NASHVILLE, Tenn. (WTVF) — A controversial post in which the City of Murfreesboro warned residents that the news media were just trying to "generate clicks" in covering the COVID-19 pandemic was written by City Manager Craig Tindall, public records show.
Emails, obtained by NewsChannel 5 Investigates under the Tennessee Public Records Act, show that Tindall sent the statement to his assistant and the city's public information director with instructions to proofread and "post this on our website, prominently and at the topmost of the home page. Also distribute through social media."
A day after that post, the Tennessee Department of Health confirmed Friday that Rutherford County, where Murfreesboro is located, had recorded its first case of the coronavirus.
The city manager did not respond to NewsChannel 5's request for comment, but Murfreesboro Mayor Shane McFarland said Tindall admitted he had made a mistake.
"We, as elected officials, should always take caution in what's being posted," McFarland said.
"It should have never been posted. It was something that I stressed to our team today that we really need to make sure that our social media accounts are not about opinions, but they are about facts. That's what we want to do."
McFarland said he first became aware of the post after NewsChannel 5 Investigates tweeted an image and tagged him.
Thanks, Mr. Mayor. Who was responsible? https://t.co/kezyzxEKV4
— Phil Williams (@NC5PhilWilliams) March 12, 2020
That original post assured residents that COVID-19, "like other virus outbreaks, will quickly pass."

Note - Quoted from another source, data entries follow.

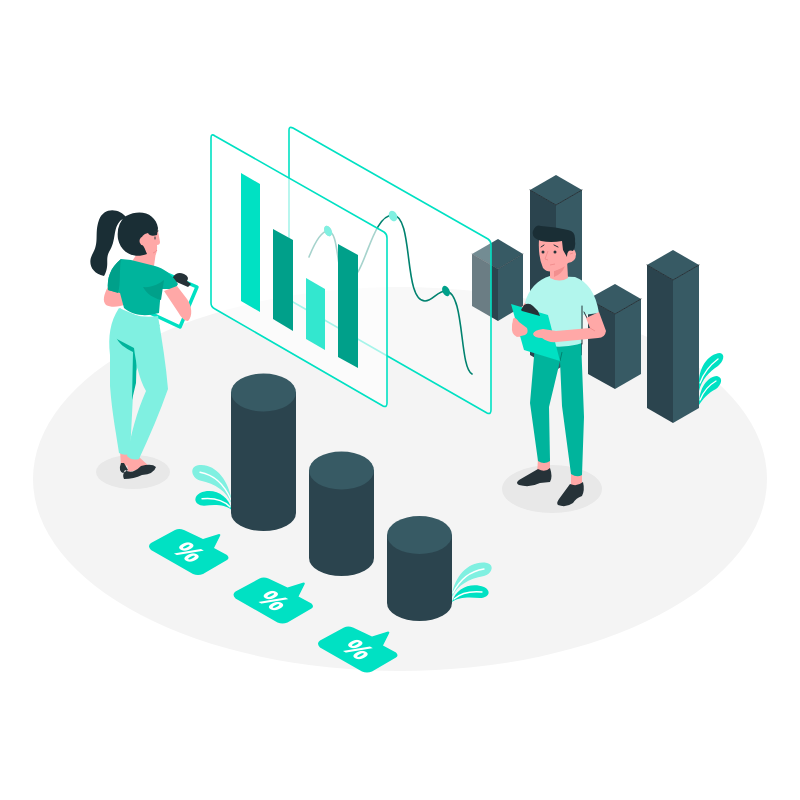
<!DOCTYPE html>
<html lang="en">
<head>
<meta charset="utf-8">
<title>Isometric business statistics</title>
<style>
:root{--mint:#00e1c3;--mint-mid:#00b49c;--mint-deep:#00a08a;--teal:#00826f;--mint-soft:#80f0e1;--mint-pale:#b2f6ed;--slate:#2b444e;--slate-light:#375a64;--ink:#263238;--hair:#1a2e35;--skin:#ffa8a7;--skin-shade:#f28f8f;--floor:#f4f4f4;--shadow:#e8e8e8}
html,body{margin:0;background:#fff}
body{width:800px;height:800px;overflow:hidden}
svg{display:block}
.mint{fill:var(--mint)}.mid{fill:var(--mint-mid)}.deep{fill:var(--mint-deep)}.soft{fill:var(--mint-soft)}.pale{fill:var(--mint-pale)}
.slate{fill:var(--slate)}.slate-light{fill:var(--slate-light)}.ink{fill:var(--ink)}.hair{fill:var(--hair)}
.skin{fill:var(--skin)}.skin-shade{fill:var(--skin-shade)}
.floor{fill:var(--floor)}.shadow{fill:var(--shadow)}
.panel{fill:#fff;stroke:var(--mint);stroke-width:1.6;stroke-linejoin:round}
.curve{fill:none;stroke:var(--teal);stroke-width:1.6;stroke-linecap:round}
.vein{fill:none;stroke:#fff;stroke-width:1.3;stroke-linecap:round}
.fine{fill:none;stroke:var(--ink);stroke-width:1;stroke-linecap:round}
.percent{font:700 28px "Open Sans",sans-serif;fill:#fff;text-anchor:middle}
</style>
</head>
<body>
<svg width="800" height="800" viewBox="0 0 800 800" role="img" aria-label="Two people study isometric charts">
<defs>
<g id="bubble">
<path class="mint" d="M151 543 175 530Q179 528 184 530L203 539 219 534Q221 534 220 536L214 548 227 555Q230 558 227 560L203 574Q198 576 193 574L151 550Q147 546 151 543Z"/>
<text class="percent" transform="matrix(.87 .5 -.87 .5 189 552)" y="10">%</text>
</g>
<g id="leaves">
<path class="soft" d="M452 595C455 575 470 560 487 563C495 565 492 574 484 576C468 579 458 585 452 597Z"/>
<path class="mint" d="M452 602C456 588 471 582 484 587C492 591 489 598 480 598C468 597 459 597 452 602Z"/>
<path class="vein" d="M453 593C460 579 471 571 484 569M454 599C462 592 471 591 482 592"/>
</g>
</defs>

<g id="ground">
<ellipse class="floor" cx="400" cy="479" rx="367" ry="192"/>
<ellipse class="shadow" cx="133" cy="472" rx="37" ry="17"/>
<ellipse class="shadow" cx="552" cy="489" rx="50" ry="24"/>
</g>

<g id="columns">
<g id="column-short">
<path class="slate" d="M472 254 498 269V321L472 306Z"/>
<path class="slate-light" d="M523 254 498 269V321L523 306Z"/>
<path class="slate-light" d="M498 239 523 254 498 269 472 254Z"/>
<path class="fine" stroke-opacity=".5" d="M472 254 498 269 523 254"/>
</g>
<g id="column-tall">
<path class="slate" d="M530 190 556 205V370L530 355Z"/>
<path class="slate-light" d="M582 190 556 205V370L582 355Z"/>
<path class="slate-light" d="M556 175 582 190 556 205 530 190Z"/>
<path class="fine" d="M530 190 556 205 582 190"/>
</g>
<g id="column-medium">
<path class="slate" d="M588 299 615 314V389L588 374Z"/>
<path class="slate-light" d="M641 299 615 314V389L641 374Z"/>
<path class="slate-light" d="M615 284 641 299 615 314 588 299Z"/>
<path class="fine" d="M588 299 615 314 641 299"/>
</g>
<g id="column-right">
<path class="mint" d="M699 385C698 368 708 354 720 353C726 354 723 362 718 366C709 372 702 379 699 391Z"/>
<path class="mint" d="M699 405C699 388 707 377 717 376C724 378 721 385 716 389C708 393 703 399 699 405Z"/>
<path class="vein" d="M700 383C704 372 710 365 718 359M700 400C704 390 709 385 716 381"/>
<path class="slate" d="M647 265 673 280V423L647 408Z"/>
<path class="slate-light" d="M699 265 673 280V423L699 408Z"/>
<path class="slate-light" d="M673 250 699 265 673 280 647 265Z"/>
<path class="fine" d="M647 265 673 280 699 265"/>
</g>
</g>

<g id="line-chart">
<path class="panel" fill-opacity=".3" d="M289 130Q289 126 293 128L488 239Q491 241 491 245V410Q491 415 487 413L293 302Q289 300 289 296Z"/>
<path class="curve" d="M309 257C315 242 321 231 328 231C341 232 334 281 349 280C365 278 371 215 393 215C414 216 403 301 425 301C433 301 437 291 446 291C465 293 459 367 472 374"/>
<ellipse class="deep" cx="328" cy="231" rx="3.5" ry="5.5" transform="rotate(-25 328 231)"/>
<ellipse class="soft" cx="393" cy="216" rx="4" ry="5.5" transform="rotate(-25 393 216)"/>
<ellipse class="deep" cx="446" cy="291" rx="3.5" ry="5.5" transform="rotate(-25 446 291)"/>
</g>

<g id="bar-chart">
<path class="panel" fill-opacity=".65" d="M211 138Q211 133 215 136L384 232Q387 234 387 238V403Q387 408 383 406L215 309Q211 307 211 303Z"/>
<ellipse class="soft" cx="328" cy="231" rx="3.5" ry="5.5" transform="rotate(-25 328 231)"/>
<path class="mint" d="M241 173 260 184V312L241 301Z"/>
<path class="deep" d="M273 229 293 240V331L273 319Z"/>
<path fill="#33e7cf" d="M306 278 325 289V350L306 339Z"/>
<path class="deep" d="M338 244 358 255V368L338 357Z"/>
</g>

<g id="cylinders">
<use href="#leaves" transform="matrix(-1 0 0 1.15 684 -182)"/>
<use href="#leaves"/>
<path class="slate" d="M231 393V513A32.500 18 0 0 0 296 513V393Z"/>
<ellipse class="slate-light" cx="263.500" cy="392.500" rx="32.500" ry="19"/>
<path class="slate" d="M309 471V558A32.500 18 0 0 0 374 558V471Z"/>
<ellipse class="slate-light" cx="341.500" cy="470.500" rx="32.500" ry="19"/>
<path class="slate" d="M387 535V603A32.500 18 0 0 0 452 603V535Z"/>
<ellipse class="slate-light" cx="419.500" cy="535" rx="32.500" ry="19"/>
</g>

<g id="percent-bubbles">
<use href="#bubble"/>
<use href="#bubble" x="84.500" y="48.500"/>
<use href="#bubble" x="169" y="97.500"/>
</g>

<g id="woman">
<g id="woman-clipboard">
<path fill="#fff" stroke="var(--mint)" stroke-width="3.500" stroke-linejoin="round" d="M165 273 197 287 180 327 150 313Z"/>
<path class="ink" d="M173 277Q177 271 184 274Q190 277 187 281L191 284 188 287 172 280Z"/>
</g>
<path class="skin" d="M108 287C104 294 102 301 106 305C111 308 120 307 126 304L124 286Z"/>
<g id="woman-shoes">
<path class="skin" d="M120 450H130L132 464 121 467ZM126 454 139 457 150 467 128 472Z"/>
<path class="ink" d="M121 463Q118 471 123 473L128 470 124 463ZM125 470Q132 475 141 466Q152 463 156 467Q154 474 142 475Q134 479 124 479Q122 475 125 470Z"/>
</g>
<path class="soft" d="M119 308C110 322 108 336 110 355L110 386C112 414 117 438 119 453Q124 456 130 454L134 375 160 325Z"/>
<path class="mid" d="M116 337 137 346 136 383 132 400 133 352C125 348 119 344 116 337Z"/>
<path class="soft" d="M120 308C130 316 145 318 158 316C162 340 166 365 168 389C160 412 150 435 139 459Q132 461 127 456C131 434 137 411 146 391C139 379 136 363 134 348L113 337Z"/>
<path class="skin" d="M140 249 157 245 154 266Q143 273 131 263Z"/>
<path class="mid" d="M121 259C110 268 107 278 108 290L120 293 124 308C134 317 149 316 159 313L161 289 175 289 178 284C172 274 163 268 155 266L131 260Z"/>
<path class="deep" d="M121 259C110 268 107 278 108 290L118 293C121 283 119 271 121 259Z"/>
<path class="deep" d="M143 287C151 288 159 284 164 280L161 300C153 298 147 294 143 287Z"/>
<path class="skin" d="M177 286 187 299C192 306 193 316 188 321Q183 321 178 312L164 291Z"/>
<path class="skin" d="M140 221Q155 213 158 231L160 242Q160 245 157 245Q158 257 150 258Q141 258 134 248Z"/>
<path class="hair" d="M127 218C119 208 104 207 99 220C94 234 100 242 92 255C88 263 91 273 104 276C110 265 105 260 109 252C117 240 112 229 121 220Z"/>
<path class="hair" d="M126 216C141 208 156 214 158 228L157 235Q150 237 148 233Q141 234 141 242Q145 248 147 254C134 259 121 253 118 239Q116 224 126 216Z"/>
<circle class="skin" cx="144" cy="241" r="4.500"/>
<path class="fine" d="M154 232 158 231M155 237V239"/>
<path d="M153 253Q156 252 157 250" fill="none" stroke="var(--skin-shade)"/>
</g>

<g id="man">
<g id="man-shoes">
<path class="skin" d="M538 458H550L550 473 537 475ZM571 473H582V486L571 490Z"/>
<path class="ink" d="M538 469Q545 473 550 468Q553 477 550 482L540 483Q530 488 519 485Q515 483 519 480ZM570 484Q577 487 583 482Q585 490 582 496Q576 498 573 503Q566 508 558 505Q556 503 559 499Z"/>
</g>
<path class="mid" d="M535 345 530 403 538 461Q544 465 550 461L549 407 560 361 562 406 571 474Q577 478 582 475L584 417 581 340Z"/>
<path fill="none" stroke="var(--teal)" d="M560 361 562 352"/>
<path class="skin" d="M527 300C519 311 512 320 512 327Q514 337 522 337L529 330 541 307Z"/>
<path class="pale" d="M550 276C538 279 528 290 525 303L536 313 537 342C550 349 571 347 582 343L583 315 599 313C596 293 587 281 575 277Z"/>
<path class="fine" stroke-width=".8" d="M582 306V344M584 312 587 318"/>
<path class="skin" d="M550 268 567 260 568 278Q560 283 550 278Z"/>
<path class="skin-shade" d="M554 271 565 266Q562 274 554 277Z"/>
<path class="skin" d="M539 240Q538 257 543 268Q548 274 557 270Q565 267 568 263Q576 262 576 254Q575 248 570 249L566 236Z"/>
<path class="hair" d="M541 241Q531 238 533 231Q536 224 541 226Q556 227 568 230Q576 231 575 241Q576 247 573 251Q567 249 567 257L563 250 562 241Q551 243 541 241Z"/>
<g id="man-face">
<circle class="ink" cx="543" cy="252" r="1.500"/><circle class="ink" cx="555" cy="252" r="1.500"/>
<path class="fine" stroke-width="1.300" d="M541 247 544 245M554 245 558 247"/>
<path fill="none" stroke="var(--skin-shade)" d="M548 251 545 259 548 260M550 265 555 264M570 254 573 253"/>
</g>
<g id="man-clipboard">
<path class="mint" d="M511 304 548 315 560 361 524 350Z"/>
<path class="ink" d="M521 310 524 305Q529 302 533 306L538 311 540 316 522 311Z"/>
</g>
<path class="skin" d="M513 319Q515 316 519 322L527 328Q529 333 525 335L517 337Q511 334 512 327Z"/>
<path class="skin" d="M586 318 599 312 606 331Q605 338 598 338L557 342Q548 343 542 338Q534 338 533 334Q534 330 543 329L556 331 590 328Z"/>
<path fill="none" stroke="var(--skin-shade)" d="M590 328 595 331"/>
</g>
</svg>
</body>
</html>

"Unfortunately, today's media know that negative or overtly controversial stories receive more attention and thereby generate traffic to their publications, broadcasts, and websites," the post read.
It urged that media reports be ignored.
"Instead seek information from reputable sources like the U.S. Center for Disease Control, Tennessee Department of Health or the World Health Organization."
City officials deleted the anti-media remarks after facing a social-media backlash.
Asked if he had let Tindall know that he was not happy with his actions, Mayor McFarland responded, "I think that would be an understatement."
Tindall, who had previously served as Murfreesboro's city attorney, was hired as city manager in 2018 with an annual salary of $180,000 per year.